> _REQUIREMENT_
Look through the entries below and show every line containing the word "none".
== GIVEN DATA ==
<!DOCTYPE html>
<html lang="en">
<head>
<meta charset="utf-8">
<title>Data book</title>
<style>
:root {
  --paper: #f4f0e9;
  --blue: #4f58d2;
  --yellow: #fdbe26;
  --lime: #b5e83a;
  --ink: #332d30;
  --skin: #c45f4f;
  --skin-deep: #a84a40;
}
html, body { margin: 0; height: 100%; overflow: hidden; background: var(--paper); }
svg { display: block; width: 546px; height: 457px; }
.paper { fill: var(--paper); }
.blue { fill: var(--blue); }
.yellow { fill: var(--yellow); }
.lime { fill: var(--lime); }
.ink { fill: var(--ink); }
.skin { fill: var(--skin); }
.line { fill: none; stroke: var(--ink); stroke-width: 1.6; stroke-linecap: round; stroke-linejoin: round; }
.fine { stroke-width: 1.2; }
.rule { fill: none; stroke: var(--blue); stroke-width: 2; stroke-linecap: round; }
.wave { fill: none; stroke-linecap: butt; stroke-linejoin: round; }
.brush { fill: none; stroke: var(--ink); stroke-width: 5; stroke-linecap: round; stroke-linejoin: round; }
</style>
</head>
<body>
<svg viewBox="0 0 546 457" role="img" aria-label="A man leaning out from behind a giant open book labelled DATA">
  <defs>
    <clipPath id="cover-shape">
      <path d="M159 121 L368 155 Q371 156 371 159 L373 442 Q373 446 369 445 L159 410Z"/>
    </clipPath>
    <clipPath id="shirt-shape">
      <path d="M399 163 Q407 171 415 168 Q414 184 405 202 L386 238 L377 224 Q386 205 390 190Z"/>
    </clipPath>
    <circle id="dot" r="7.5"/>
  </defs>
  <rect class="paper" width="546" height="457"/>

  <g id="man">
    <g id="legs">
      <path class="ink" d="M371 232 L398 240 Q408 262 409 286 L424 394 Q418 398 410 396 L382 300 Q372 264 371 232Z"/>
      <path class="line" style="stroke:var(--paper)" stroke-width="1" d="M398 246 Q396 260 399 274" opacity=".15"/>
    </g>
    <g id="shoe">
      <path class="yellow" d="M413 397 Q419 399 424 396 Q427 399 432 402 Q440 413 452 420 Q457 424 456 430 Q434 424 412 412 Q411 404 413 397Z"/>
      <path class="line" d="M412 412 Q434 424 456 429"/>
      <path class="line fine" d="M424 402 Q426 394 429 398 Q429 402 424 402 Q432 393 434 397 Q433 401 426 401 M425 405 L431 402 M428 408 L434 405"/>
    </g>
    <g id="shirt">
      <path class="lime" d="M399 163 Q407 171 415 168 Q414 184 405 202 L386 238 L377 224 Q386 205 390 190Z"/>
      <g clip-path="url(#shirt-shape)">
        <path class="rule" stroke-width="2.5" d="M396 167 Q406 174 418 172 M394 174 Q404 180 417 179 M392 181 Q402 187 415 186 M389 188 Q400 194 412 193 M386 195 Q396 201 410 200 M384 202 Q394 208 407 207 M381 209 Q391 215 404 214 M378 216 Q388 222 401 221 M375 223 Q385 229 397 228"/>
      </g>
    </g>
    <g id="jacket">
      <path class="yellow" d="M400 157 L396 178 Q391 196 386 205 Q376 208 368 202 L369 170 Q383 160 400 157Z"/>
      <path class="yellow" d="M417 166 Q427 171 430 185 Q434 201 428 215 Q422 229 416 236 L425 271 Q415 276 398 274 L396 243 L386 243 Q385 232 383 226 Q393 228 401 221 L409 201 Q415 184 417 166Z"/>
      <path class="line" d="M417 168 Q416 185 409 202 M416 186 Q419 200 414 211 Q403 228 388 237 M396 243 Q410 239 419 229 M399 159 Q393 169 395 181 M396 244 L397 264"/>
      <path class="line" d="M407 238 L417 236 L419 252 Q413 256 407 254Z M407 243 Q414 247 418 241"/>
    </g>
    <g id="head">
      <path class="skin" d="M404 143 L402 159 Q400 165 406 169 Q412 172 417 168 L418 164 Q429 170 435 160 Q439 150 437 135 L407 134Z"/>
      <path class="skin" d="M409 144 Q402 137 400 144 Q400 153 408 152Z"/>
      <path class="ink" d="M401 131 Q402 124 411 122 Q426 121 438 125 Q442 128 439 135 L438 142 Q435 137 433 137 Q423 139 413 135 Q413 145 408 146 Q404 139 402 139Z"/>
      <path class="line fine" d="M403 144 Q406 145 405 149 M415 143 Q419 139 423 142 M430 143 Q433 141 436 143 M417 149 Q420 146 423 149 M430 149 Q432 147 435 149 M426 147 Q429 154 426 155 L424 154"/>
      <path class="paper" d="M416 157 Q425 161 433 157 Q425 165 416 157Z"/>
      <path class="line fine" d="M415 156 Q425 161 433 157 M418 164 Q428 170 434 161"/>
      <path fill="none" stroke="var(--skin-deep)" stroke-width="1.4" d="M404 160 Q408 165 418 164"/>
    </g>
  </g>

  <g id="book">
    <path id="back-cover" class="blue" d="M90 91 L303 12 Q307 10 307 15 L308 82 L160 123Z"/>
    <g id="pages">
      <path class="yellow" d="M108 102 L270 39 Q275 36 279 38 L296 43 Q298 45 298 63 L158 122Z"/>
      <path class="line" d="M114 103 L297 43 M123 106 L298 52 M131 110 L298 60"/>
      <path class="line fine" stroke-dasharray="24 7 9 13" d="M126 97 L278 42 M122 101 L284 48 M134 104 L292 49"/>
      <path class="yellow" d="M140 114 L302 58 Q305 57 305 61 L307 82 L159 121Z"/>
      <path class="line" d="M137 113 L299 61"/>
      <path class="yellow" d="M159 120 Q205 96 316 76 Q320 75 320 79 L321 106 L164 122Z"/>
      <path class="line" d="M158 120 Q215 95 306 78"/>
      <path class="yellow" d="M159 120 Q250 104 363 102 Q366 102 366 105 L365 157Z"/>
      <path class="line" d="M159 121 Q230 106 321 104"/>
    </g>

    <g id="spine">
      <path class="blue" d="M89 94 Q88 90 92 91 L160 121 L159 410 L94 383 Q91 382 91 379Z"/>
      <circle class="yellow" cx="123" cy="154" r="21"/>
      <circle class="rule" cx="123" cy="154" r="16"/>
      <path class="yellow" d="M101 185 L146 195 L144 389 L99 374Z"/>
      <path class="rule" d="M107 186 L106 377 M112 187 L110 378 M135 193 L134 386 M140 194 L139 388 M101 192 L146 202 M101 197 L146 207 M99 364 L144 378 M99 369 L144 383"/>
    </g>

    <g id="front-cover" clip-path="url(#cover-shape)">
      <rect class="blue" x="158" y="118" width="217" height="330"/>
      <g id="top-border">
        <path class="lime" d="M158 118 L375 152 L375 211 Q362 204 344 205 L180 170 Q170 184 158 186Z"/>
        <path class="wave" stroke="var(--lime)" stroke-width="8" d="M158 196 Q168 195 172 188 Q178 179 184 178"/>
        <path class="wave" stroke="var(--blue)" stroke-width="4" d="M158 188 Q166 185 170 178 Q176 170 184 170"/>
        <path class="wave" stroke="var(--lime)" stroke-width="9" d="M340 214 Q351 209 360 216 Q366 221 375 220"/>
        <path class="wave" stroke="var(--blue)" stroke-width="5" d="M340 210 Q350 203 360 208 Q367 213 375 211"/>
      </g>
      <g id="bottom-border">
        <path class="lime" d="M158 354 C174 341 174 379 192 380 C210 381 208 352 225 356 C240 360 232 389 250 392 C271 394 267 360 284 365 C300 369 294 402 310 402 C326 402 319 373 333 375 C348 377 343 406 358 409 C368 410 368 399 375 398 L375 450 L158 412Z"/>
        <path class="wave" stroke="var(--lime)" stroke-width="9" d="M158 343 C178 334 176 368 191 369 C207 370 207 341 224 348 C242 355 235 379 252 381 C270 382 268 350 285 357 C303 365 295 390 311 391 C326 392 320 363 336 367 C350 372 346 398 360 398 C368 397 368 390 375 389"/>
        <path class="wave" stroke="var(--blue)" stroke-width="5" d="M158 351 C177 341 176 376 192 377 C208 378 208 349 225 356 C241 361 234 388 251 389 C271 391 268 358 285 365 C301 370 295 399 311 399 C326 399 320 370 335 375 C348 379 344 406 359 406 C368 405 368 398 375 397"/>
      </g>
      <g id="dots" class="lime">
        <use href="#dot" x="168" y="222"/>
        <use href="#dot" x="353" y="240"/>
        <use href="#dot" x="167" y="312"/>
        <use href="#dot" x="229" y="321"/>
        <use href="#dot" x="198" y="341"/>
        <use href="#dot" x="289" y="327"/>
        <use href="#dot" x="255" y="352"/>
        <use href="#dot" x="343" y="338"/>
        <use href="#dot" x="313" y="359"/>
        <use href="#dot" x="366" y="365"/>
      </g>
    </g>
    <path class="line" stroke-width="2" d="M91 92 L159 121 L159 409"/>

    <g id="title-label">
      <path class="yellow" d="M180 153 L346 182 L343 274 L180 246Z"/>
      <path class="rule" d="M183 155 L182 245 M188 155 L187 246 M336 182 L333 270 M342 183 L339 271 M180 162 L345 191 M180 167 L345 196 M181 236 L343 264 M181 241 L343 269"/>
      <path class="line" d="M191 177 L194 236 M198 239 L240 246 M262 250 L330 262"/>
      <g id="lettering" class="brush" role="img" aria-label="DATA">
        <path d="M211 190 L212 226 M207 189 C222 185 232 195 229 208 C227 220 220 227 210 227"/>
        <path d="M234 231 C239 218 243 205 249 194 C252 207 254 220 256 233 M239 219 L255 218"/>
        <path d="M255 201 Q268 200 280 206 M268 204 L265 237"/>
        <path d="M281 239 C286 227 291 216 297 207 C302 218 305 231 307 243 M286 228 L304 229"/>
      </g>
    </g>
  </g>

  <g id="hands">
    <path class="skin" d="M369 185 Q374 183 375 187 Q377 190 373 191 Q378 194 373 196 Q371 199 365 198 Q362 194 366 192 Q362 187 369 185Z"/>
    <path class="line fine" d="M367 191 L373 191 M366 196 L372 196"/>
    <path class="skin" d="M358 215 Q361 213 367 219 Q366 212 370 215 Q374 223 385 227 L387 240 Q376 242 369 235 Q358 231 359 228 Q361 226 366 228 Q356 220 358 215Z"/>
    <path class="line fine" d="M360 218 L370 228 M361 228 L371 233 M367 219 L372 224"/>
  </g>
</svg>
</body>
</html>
===
> _EXERCISE RESULT_
.line { fill: none; stroke: var(--ink); stroke-width: 1.6; stroke-linecap: round; stroke-linejoin: round; }
.rule { fill: none; stroke: var(--blue); stroke-width: 2; stroke-linecap: round; }
.wave { fill: none; stroke-linecap: butt; stroke-linejoin: round; }
.brush { fill: none; stroke: var(--ink); stroke-width: 5; stroke-linecap: round; stroke-linejoin: round; }
      <path fill="none" stroke="var(--skin-deep)" stroke-width="1.4" d="M404 160 Q408 165 418 164"/>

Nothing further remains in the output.